The council is being asked to spend an extra £425,000 to build nine affordable homes on the land - seven would be made available for sale, with the other two being offered for rent.
The second phase of the work comprises 58 units, and the council’s lead officer Dale Gagen told the meeting that all but 10 of the 54 homes being built as part of phase one had already been sold.
He said: “If you go back a long time, the land was a brownfield site that had been left derelict for some time. If you look at the homes built in phase one, they are spacious, high-quality homes. Phase two will include a different mix of homes, and interest has already been registered in 30 of the units.”
Alistair Beales, portfolio holder for regeneration, said the “finished result was very pleasing and the homes were selling well. I think it’s a ‘win-win’”.
Panel member Judy Collingham added: “I can think of no better way for the council to spend its money than by raising such once dreadful sites from the dead. We desperately need new homes.”
The council’s chief executive Ray Harding said it was the most difficult regeneration site he had come across, and added: “It’s important that we’ve got something going, and we need to keep that development going.

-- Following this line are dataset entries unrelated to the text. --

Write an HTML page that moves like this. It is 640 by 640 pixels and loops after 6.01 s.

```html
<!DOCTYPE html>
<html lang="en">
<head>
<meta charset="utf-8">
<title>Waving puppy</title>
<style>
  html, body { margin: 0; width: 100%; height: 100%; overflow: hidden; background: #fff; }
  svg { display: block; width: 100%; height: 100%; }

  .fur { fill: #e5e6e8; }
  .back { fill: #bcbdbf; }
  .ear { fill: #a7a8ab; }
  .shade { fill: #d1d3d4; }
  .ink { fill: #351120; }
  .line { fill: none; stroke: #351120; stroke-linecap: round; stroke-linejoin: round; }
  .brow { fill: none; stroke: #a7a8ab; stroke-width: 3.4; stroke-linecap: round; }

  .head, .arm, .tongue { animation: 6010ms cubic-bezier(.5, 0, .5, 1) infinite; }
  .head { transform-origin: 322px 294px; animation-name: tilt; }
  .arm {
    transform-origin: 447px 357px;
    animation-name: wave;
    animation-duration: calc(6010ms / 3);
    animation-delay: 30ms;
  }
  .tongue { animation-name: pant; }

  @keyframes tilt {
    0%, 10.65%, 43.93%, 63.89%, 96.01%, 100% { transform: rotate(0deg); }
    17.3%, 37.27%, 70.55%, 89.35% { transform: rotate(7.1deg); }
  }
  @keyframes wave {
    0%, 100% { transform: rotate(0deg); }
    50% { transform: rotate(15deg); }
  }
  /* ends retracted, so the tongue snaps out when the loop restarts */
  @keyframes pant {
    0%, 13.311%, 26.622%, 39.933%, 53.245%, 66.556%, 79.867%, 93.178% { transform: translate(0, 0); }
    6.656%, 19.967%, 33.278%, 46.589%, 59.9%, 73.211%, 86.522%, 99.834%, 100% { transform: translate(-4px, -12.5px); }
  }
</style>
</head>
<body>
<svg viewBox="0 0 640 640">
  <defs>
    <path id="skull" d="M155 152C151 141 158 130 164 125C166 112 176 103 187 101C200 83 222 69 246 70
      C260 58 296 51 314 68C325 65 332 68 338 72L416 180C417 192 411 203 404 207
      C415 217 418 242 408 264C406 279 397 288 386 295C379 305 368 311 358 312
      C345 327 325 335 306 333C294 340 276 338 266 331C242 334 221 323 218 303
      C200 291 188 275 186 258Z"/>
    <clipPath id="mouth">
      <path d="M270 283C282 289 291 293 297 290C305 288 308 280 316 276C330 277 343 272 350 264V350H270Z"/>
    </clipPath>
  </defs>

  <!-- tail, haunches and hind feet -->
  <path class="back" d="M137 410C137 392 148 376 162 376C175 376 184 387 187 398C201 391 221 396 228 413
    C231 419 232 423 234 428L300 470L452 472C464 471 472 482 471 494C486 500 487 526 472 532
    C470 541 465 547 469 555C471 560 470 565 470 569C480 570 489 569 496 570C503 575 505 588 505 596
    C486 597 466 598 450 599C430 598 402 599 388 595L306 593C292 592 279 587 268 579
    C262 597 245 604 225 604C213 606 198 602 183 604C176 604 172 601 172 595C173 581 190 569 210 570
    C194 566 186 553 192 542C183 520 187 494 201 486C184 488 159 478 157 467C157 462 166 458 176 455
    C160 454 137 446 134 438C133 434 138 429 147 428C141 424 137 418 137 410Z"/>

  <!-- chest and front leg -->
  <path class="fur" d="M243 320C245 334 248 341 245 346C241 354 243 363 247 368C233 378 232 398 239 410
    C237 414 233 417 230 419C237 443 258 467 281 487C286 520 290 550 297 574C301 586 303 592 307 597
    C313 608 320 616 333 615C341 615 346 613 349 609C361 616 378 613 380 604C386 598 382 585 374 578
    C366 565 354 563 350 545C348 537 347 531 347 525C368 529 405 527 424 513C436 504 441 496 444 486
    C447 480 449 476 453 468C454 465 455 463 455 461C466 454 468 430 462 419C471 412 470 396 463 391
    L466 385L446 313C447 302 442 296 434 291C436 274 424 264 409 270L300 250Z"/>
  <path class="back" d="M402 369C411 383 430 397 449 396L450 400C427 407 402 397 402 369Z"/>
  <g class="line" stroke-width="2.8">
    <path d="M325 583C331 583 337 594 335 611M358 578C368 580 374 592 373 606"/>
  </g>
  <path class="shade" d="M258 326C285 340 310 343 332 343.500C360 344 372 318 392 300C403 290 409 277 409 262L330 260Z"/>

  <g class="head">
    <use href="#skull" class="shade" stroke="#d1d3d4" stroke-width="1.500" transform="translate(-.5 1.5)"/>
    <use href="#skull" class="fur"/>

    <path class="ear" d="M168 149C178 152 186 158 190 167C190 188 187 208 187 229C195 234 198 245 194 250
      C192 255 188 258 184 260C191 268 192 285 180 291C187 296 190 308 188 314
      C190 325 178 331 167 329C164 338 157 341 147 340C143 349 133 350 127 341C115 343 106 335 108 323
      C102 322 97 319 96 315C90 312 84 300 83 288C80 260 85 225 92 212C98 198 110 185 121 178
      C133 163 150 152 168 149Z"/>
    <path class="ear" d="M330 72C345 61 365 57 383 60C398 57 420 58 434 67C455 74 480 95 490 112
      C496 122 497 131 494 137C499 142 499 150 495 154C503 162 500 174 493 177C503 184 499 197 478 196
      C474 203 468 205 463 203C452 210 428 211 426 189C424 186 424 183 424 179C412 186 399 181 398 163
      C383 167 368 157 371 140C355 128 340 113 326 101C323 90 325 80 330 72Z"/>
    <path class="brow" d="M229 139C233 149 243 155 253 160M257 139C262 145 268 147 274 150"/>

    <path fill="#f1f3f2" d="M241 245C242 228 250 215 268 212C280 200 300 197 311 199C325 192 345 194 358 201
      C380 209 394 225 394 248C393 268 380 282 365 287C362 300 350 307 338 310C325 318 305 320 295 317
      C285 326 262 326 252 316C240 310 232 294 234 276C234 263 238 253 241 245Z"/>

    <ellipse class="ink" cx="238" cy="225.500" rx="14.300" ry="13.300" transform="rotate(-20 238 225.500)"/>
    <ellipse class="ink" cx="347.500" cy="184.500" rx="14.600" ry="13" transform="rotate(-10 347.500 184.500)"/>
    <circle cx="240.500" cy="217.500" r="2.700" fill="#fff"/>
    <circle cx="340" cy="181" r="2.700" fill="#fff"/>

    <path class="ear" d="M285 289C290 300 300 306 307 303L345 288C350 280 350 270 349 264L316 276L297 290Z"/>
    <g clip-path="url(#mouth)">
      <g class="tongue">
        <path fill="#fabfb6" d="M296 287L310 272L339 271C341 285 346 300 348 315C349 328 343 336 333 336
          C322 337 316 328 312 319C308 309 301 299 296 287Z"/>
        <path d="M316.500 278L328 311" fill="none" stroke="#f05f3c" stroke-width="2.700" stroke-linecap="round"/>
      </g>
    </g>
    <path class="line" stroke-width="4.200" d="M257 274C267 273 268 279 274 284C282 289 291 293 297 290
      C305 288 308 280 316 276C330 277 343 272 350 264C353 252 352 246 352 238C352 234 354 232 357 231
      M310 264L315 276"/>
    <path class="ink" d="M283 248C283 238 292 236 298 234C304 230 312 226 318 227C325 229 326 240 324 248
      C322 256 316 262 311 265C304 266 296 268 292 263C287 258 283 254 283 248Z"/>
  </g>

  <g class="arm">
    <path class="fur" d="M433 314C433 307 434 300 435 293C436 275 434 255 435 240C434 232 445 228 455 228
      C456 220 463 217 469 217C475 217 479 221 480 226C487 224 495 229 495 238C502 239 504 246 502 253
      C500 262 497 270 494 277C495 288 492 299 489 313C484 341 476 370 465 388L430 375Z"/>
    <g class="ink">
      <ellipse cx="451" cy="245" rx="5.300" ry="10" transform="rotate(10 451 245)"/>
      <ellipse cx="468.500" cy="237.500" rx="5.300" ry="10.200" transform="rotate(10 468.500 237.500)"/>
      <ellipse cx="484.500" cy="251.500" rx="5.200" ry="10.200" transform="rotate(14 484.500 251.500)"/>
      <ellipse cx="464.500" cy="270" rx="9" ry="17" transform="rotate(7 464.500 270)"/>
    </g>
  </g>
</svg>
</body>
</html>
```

It is creating a new market in South Lynn for housing.”
The members agreed to support Mr Beales’ preferred option to continue with the project and build the affordable units.
The borough council has led the redevelopment of the NORA since its inception in 1998. The project aims to deliver the comprehensive regeneration of an area of around 53 hectares of underused and derelict land extending from Boal street to the A47 adjacent to South Lynn.
By David Bale 26 March 2015 www.edp24.co.uk